Harper’s mom gave no indication that she was not confident in her decision to terminate her rights, but Matt and Trey were also wrangling their own emotions. The closeness to the birth-family, cultivated during their long match, allowed them to see both sides of the situation. “When we got Harper it was so difficult to feel happy or excited with having a new family because it felt like we were tearing another family apart,” explained Matt. Indeed, it was a vulnerable situation whose gravity could not be predicted, only felt in the moment.

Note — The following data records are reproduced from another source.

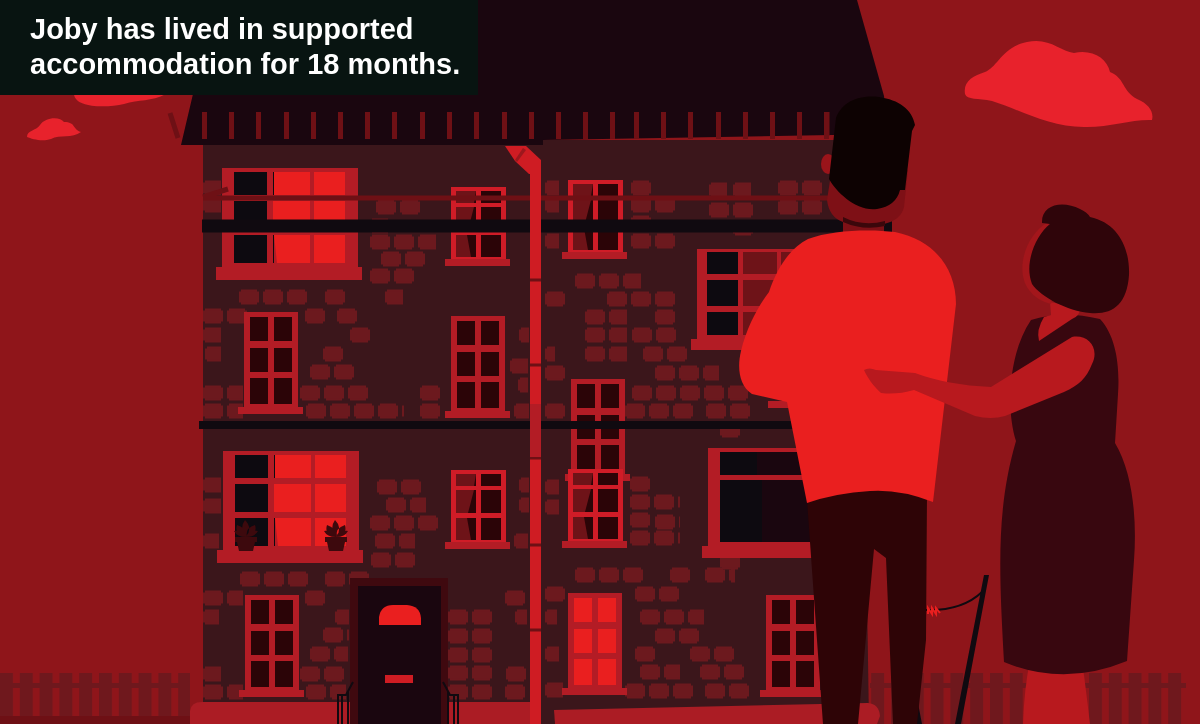
<!DOCTYPE html>
<html lang="en">
<head>
<meta charset="utf-8">
<title>Supported accommodation story</title>
<style>
:root {
  --sky: #8f151a; --cloud: #e8222c; --wall: #3b161b; --brick: #6c191e;
  --roof: #1a060f; --band: #100a10; --frame: #b31c25; --frame-bright: #d01c27;
  --pane: #2b0407; --black: #0d0a10; --lit: #ea1f1f; --sill: #b31c25;
  --pipe: #cf1c23; --trim: #6e1015; --fence: #6f181d; --path: #ab1c24;
  --curtain: #6e1318; --skin-man: #7e1016; --hair-man: #0d0202;
  --trousers: #2e0406; --skin-woman: #b8191e; --dress: #38070f;
  --hair-woman: #2f050a; --caption: #081411; --caption-text: #fff;
}
html, body { margin: 0; overflow: hidden; }
.story { position: relative; width: 1200px; height: 724px; overflow: hidden; background: var(--sky); }
.scene { position: absolute; inset: 0; display: block; }
.caption {
  position: absolute; left: 0; top: 0; width: 478px; height: 95px; box-sizing: border-box;
  margin: 0; padding: 12px 0 0 30px; background: var(--caption); color: var(--caption-text);
  font: 700 29px/35px "Liberation Sans", Arial, sans-serif; white-space: nowrap;
}
.brick-core { stroke-width: 15; stroke-dasharray: 16 8; stroke-dashoffset: -2; }
.brick-side { stroke-width: 11; stroke-dasharray: 20 4; }
.bricks { stroke: var(--brick); fill: none; }
.dark { --glass: var(--pane); }
.glow { --glass: var(--lit); }
</style>
</head>
<body>
<main class="story">
<svg class="scene" viewBox="0 0 1200 724" width="1200" height="724" role="img" aria-label="A man and a woman stand outside a brick house at dusk">
<defs>
  <path id="brick-rows" d="
    M203 188h18M203 205h18M376 207h44M370 226h20M370 242h66M381 259h44M370 276h44M385 297h18
    M239 297h68M325 297h20M203 316h44M305 316h20M337 316h20M203 335h18M350 335h20M205 354h16M323 354h22
    M310 372h44M203 393h40M300 393h68M420 393h22M203 411h40M306 411h98M420 411h22
    M203 485h18M203 506h18M377 487h44M386 505h40M370 523h68M375 541h40M371 560h44M203 541h16
    M240 579h68M325 579h44M203 598h40M305 598h20M203 617h16M335 617h14M323 635h26M310 654h38M203 674h18M300 674h46M203 692h40M306 692h40
    M448 617h46M448 636h46M448 655h46M448 673h46M448 692h46M506 674h22M505 692h22
    M519 335h10M510 366h18M518 385h10M514 411h15M519 485h10M519 505h10M514 541h14M505 598h22M515 617h12
    M545 188h14M545 205h14M545 241h14M631 188h20M631 205h44M631 223h20M631 241h44M709 190h18M733 190h18M709 210h44M733 228h20M778 188h44M778 207h44
    M575 281h66M545 299h24M607 299h68M585 317h42M655 317h22M585 335h42M632 335h44M585 354h42M643 354h46M655 373h64M545 373h20M545 354h10M632 393h118M545 411h22M625 411h68M706 411h46
    M630 484h20M630 502h50M630 520h20M655 522h25M630 538h50M720 430h20M545 487h14M545 507h14
    M575 575h68M670 575h24M705 575h30M720 562h24M545 594h20M635 594h44M640 617h64M655 636h44M635 654h22M690 654h48M640 672h40M700 672h44M625 691h68M705 691h46M545 617h12M545 654h14M545 690h18"/>
  <g id="tall-window">
    <path fill="var(--frame)" d="M0 0h54v95h5v7H-6v-7h6z"/>
    <path fill="var(--glass)" d="M6 5h18v24H6zM30 5h18v24H30zM6 36h18v24H6zM30 36h18v24H30zM6 66h18v26H6zM30 66h18v26H30z"/>
  </g>
  <g id="sash-window">
    <path fill="var(--frame-bright)" d="M0 0h55v72h4v7H-6v-7h6z"/>
    <path fill="var(--pane)" d="M5 4h20v12H5zM30 4h20v12H30zM5 20h20v23H5zM30 20h20v23H30zM5 48h20v22H5zM30 48h20v22H30z"/>
    <path fill="var(--curtain)" d="M5 4h20l-2 12H5zM5 20h18l-6 23H5zM5 48h11l4 22H5z"/>
    <path fill="var(--frame)" d="M-6 72h65v7H-6z"/>
  </g>
  <g id="living-window">
    <path fill="var(--frame)" d="M0 0h136v99h4v13H-6V99h6z"/>
    <path fill="var(--black)" d="M12 4h34v23H12zM12 33h34v28H12zM12 67h34v28H12zM46 4h6v91h-6z"/>
    <path fill="var(--frame)" d="M45 0h6v99h-6zM12 27h40v6H12zM12 61h40v6H12z"/>
    <path fill="var(--lit)" d="M52 4h36v23H52zM92 4h31v23H92zM51 33h37v28H51zM92 33h31v28H92zM52 67h36v28H55zM92 67h31v28H92z"/>
  </g>
  <g id="potted-plant" fill="#3d090d">
    <path d="M-11 0h22v5h-2l-2 9H-7l-2-9h-2z"/>
    <path d="M0 0Q-7-9-1-17 7-9 0 0M-1 0Q-12-3-9-12 1-9-1 0M1 0Q12-3 9-12-1-9 1 0M0 0Q-9 0-12-6-3-8 0 0M0 0Q9 0 12-6 3-8 0 0"/>
  </g>
  <rect id="eave-bracket" width="5" height="27" fill="var(--trim)"/>
  <g id="eave-set">
    <use href="#eave-bracket"/><use href="#eave-bracket" x="27"/><use href="#eave-bracket" x="54"/><use href="#eave-bracket" x="82"/>
    <use href="#eave-bracket" x="109"/><use href="#eave-bracket" x="136"/><use href="#eave-bracket" x="163"/><use href="#eave-bracket" x="190"/>
  </g>
  <pattern id="pickets" width="19.8" height="52" y="673" patternUnits="userSpaceOnUse">
    <path fill="var(--fence)" d="M0 0h13v52H0zM13 10h7v5h-7z"/>
  </pattern>
</defs>

<g id="sky">
  <rect width="1200" height="724" fill="var(--sky)"/>
  <g fill="var(--cloud)">
    <path d="M965 94C963 81 973 76 985 72 997 68 1002 47 1027 42 1049 37 1060 51 1074 53 1092 49 1107 58 1110 72 1125 78 1122 91 1137 99 1149 104 1154 112 1152 120 1133 119 1111 127 1087 127 1051 128 1023 111 992 101 978 98 967 100 965 94z"/>
    <path d="M27 137C27 130 36 131 40 125 45 117 60 116 64 122 76 122 72 129 81 132 72 139 60 134 51 139 42 142 32 139 27 137z"/>
    <path d="M74 94h92C151 102 139 99 124 104 106 108 75 108 74 94z"/>
  </g>
</g>

<g id="fence">
  <rect y="673" width="190" height="51" fill="url(#pickets)"/>
  <rect x="870" y="673" width="316" height="51" fill="url(#pickets)"/>
  <path d="M0 720h190" stroke="var(--trim)" stroke-width="8"/>
</g>

<g id="house">
  <path fill="var(--wall)" d="M203 140H860L869 724H203z"/>
  <g class="bricks">
    <use class="brick-core" href="#brick-rows"/>
    <use class="brick-side" href="#brick-rows"/>
  </g>
  <path fill="var(--roof)" d="M181 145L193 94 215 0H857L884 96 888 134 543 140V145z"/>
  <g id="eaves">
    <use href="#eave-set" x="202" y="112"/><use href="#eave-set" x="420" y="112"/><use href="#eave-set" x="634" y="112"/>
    <path d="M170 113l8 25M827 112v24" stroke="var(--trim)" stroke-width="5"/>
  </g>

  <g id="windows" class="dark">
    <use href="#living-window" x="222" y="168"/>
    <use href="#living-window" x="223" y="451"/>
    <use href="#potted-plant" x="246" y="537"/><use href="#potted-plant" x="336" y="537"/>
    <use href="#tall-window" x="244" y="312"/>
    <use href="#tall-window" x="451" y="316"/>
    <use href="#tall-window" x="571" y="379"/>
    <use href="#tall-window" x="245" y="595"/>
    <use href="#tall-window" x="766" y="595"/>
    <use class="glow" href="#tall-window" x="568" y="593"/>
    <use href="#sash-window" x="451" y="187"/>
    <use href="#sash-window" x="568" y="180"/>
    <use href="#sash-window" x="451" y="470"/>
    <use href="#sash-window" x="568" y="469"/>
    <path fill="var(--frame)" d="M697 249H820V339H830V350H691V339H697z"/>
    <path fill="var(--black)" d="M707 252h31v22h-31zM707 280h31v26h-31zM707 312h31v23h-31z"/>
    <path fill="var(--curtain)" d="M743 252h34v22h-34zM781 252h30v22h-30zM743 280h34v26h-34zM743 312h34v23h-34z"/>
    <path fill="var(--frame)" d="M708 448H830V546H702V558H830V448M708 448V546H830V448zM768 401h40v7h-40z"/>
    <path fill="var(--black)" d="M720 452h110v23H720zM720 480h110v62H720z"/>
    <path fill="var(--roof)" d="M757 452h73v23h-73zM762 480h68v62h-68z"/>
  </g>

  <g id="bands">
    <path d="M203 198H830M203 197l25-8" stroke="var(--trim)" stroke-width="5"/>
    <path d="M202 226H892" stroke="var(--band)" stroke-width="13"/>
    <path d="M199 425H830" stroke="var(--band)" stroke-width="8"/>
  </g>

  <g id="drainpipe" fill="var(--pipe)">
    <path d="M530 170h11v554h-11z"/>
    <path d="M505 146h21l15 14v14h-12l-14-13z"/>
    <path d="M530 280h11M530 365h11M530 458h11M530 545h11M530 630h11" stroke="var(--trim)" stroke-width="3"/>
    <path fill="#9d171d" d="M526 150l-9 12-2-2 8-12z"/>
    <path fill="var(--frame)" d="M530 404h11v53h-11z"/>
  </g>

  <g id="ground" fill="var(--path)">
    <path d="M190 724V711Q191 702 202 702H530V724z"/>
    <path d="M555 724L554 710 868 703Q879 704 880 716L877 724z"/>
  </g>

  <g id="front-door">
    <path fill="#3f090f" d="M350 578h98v146h-98z"/>
    <path fill="var(--roof)" d="M358 586h83v138h-83z"/>
    <path fill="var(--lit)" d="M379 625V617Q381 605 393 605H407Q420 606 421 618V625z"/>
    <rect x="385" y="675" width="28" height="8" fill="var(--pipe)"/>
    <path fill="none" stroke="var(--band)" stroke-width="2" d="M353 682L346 695H338V724M342 695V724M348 692V724M443 682L450 695H458V724M454 695V724M448 692V724"/>
  </g>
</g>

<g id="rope-post">
  <path fill="none" stroke="var(--band)" stroke-width="2" d="M926 610Q962 611 982 592"/>
  <path fill="none" stroke="var(--lit)" stroke-width="2" d="M928 614v-6l4 6v-6l4 6v-6l4 5"/>
  <path fill="var(--band)" d="M984 575h5L961 724h-6zM917 698l5 26h-5z"/>
</g>

<g id="woman">
  <path fill="var(--skin-woman)" d="M1030 660h52Q1086 690 1090 724H1023Q1024 690 1030 660z"/>
  <path fill="var(--dress)" d="M1031 320Q1062 310 1100 319C1116 336 1120 366 1118 394L1115 443C1133 473 1137 520 1134 560L1127 661Q1064 687 1004 662C999 570 996 510 1016 441 1006 410 1008 354 1031 320z"/>
  <path fill="var(--skin-woman)" d="M1050 302L1080 308Q1080 316 1072 319L1039 341Q1036 330 1044 317L1051 315z"/>
  <path fill="#a3161b" d="M1048 222C1024 236 1015 272 1029 290Q1036 300 1051 304L1060 270z"/>
  <path fill="var(--hair-woman)" d="M1042 223C1041 204 1063 200 1080 209Q1087 212 1090 217C1118 223 1130 248 1129 275 1127 305 1112 315 1090 313 1067 311 1041 297 1032 284 1024 264 1035 236 1050 224z"/>
</g>

<g id="man">
  <path fill="var(--trousers)" d="M807 500Q860 485 927 492L926 640 917 724H893L886 558 874 549 858 724H823z"/>
  <path fill="var(--skin-man)" d="M830 155C821 152 819 172 831 174L827 200Q829 217 843 222V234H884V224Q901 220 904 207L908 170z"/>
  <ellipse cx="828" cy="164" rx="7" ry="10" fill="#9a141a"/>
  <path fill="var(--hair-man)" d="M836 118C843 100 861 95 879 97 899 100 912 109 915 125L912 131 905 190 900 190Q896 206 877 209C857 212 836 192 829 179z"/>
  <path fill="#3b070b" d="M843 217Q863 227 885 221V226Q863 231 843 222z"/>
  <path fill="var(--lit)" d="M808 239C832 230 870 229 895 232 934 240 956 268 956 304L933 502Q900 489 870 491 836 493 807 503L787 402 752 394C739 385 737 368 741 351 747 326 759 305 769 292 777 268 790 248 808 239z"/>
</g>

<path id="woman-arm" fill="var(--skin-woman)" d="M1072 337C1088 334 1100 348 1092 364 1086 379 1079 385 1064 392L1005 416Q991 420 975 416L914 390Q897 395 881 393C874 387 867 377 864 370Q869 367 876 370L915 373Q947 385 991 387z"/>
</svg>
<h1 class="caption">Joby has lived in supported<br>accommodation for 18 months.</h1>
</main>
</body>
</html>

A few days after arriving in Texas, worst case scenarios were put to rest when Matt and Trey officially became parents. Of course they felt for Harper’s birth-parents as they signed away their rights; however, both sides were also elated for the potential of Harper’s future and how the parties involved would remain well connected through her.
Matt and Trey are still in consistent contact with Harper’s mom and text on an almost daily basis. They also send photo updates and Facetime with her regularly. It truly feels like an integrated family, right down to the duplicate stuffed foxes Matt and Trey thought to give to both Harper and her birth-mother, so when they send photos of Harper with the fox she has a tangible point of reference and something to help her feel connected.
They are planning a visit to Texas soon to visit the birth-family. While this was a stipulation of open adoption agreement, it is something the couple are thrilled to comply with. Both their parents are hoping to come along too. The grandparents are already connected to Harper’s birth-grandparents over Facebook and love sharing their excitement about Harper. “It really has become an extended family,” says Trey. It does seem clear that everyone involved just wants Harper to feel loved, no matter their connection.
“[For us] there’s nothing negative about adoption,” Trey said with calm conviction when asked about how the pair plan to tackle future conversations about her adoption. They don’t intend to have the adoption conversation with Harper because she will know her birth and adoptive families. A situation that feels like it will come naturally given the connections created. “We feel very lucky for our experience and how it worked out for us. Not everyone has the same kind [of positive experience],” added Matt.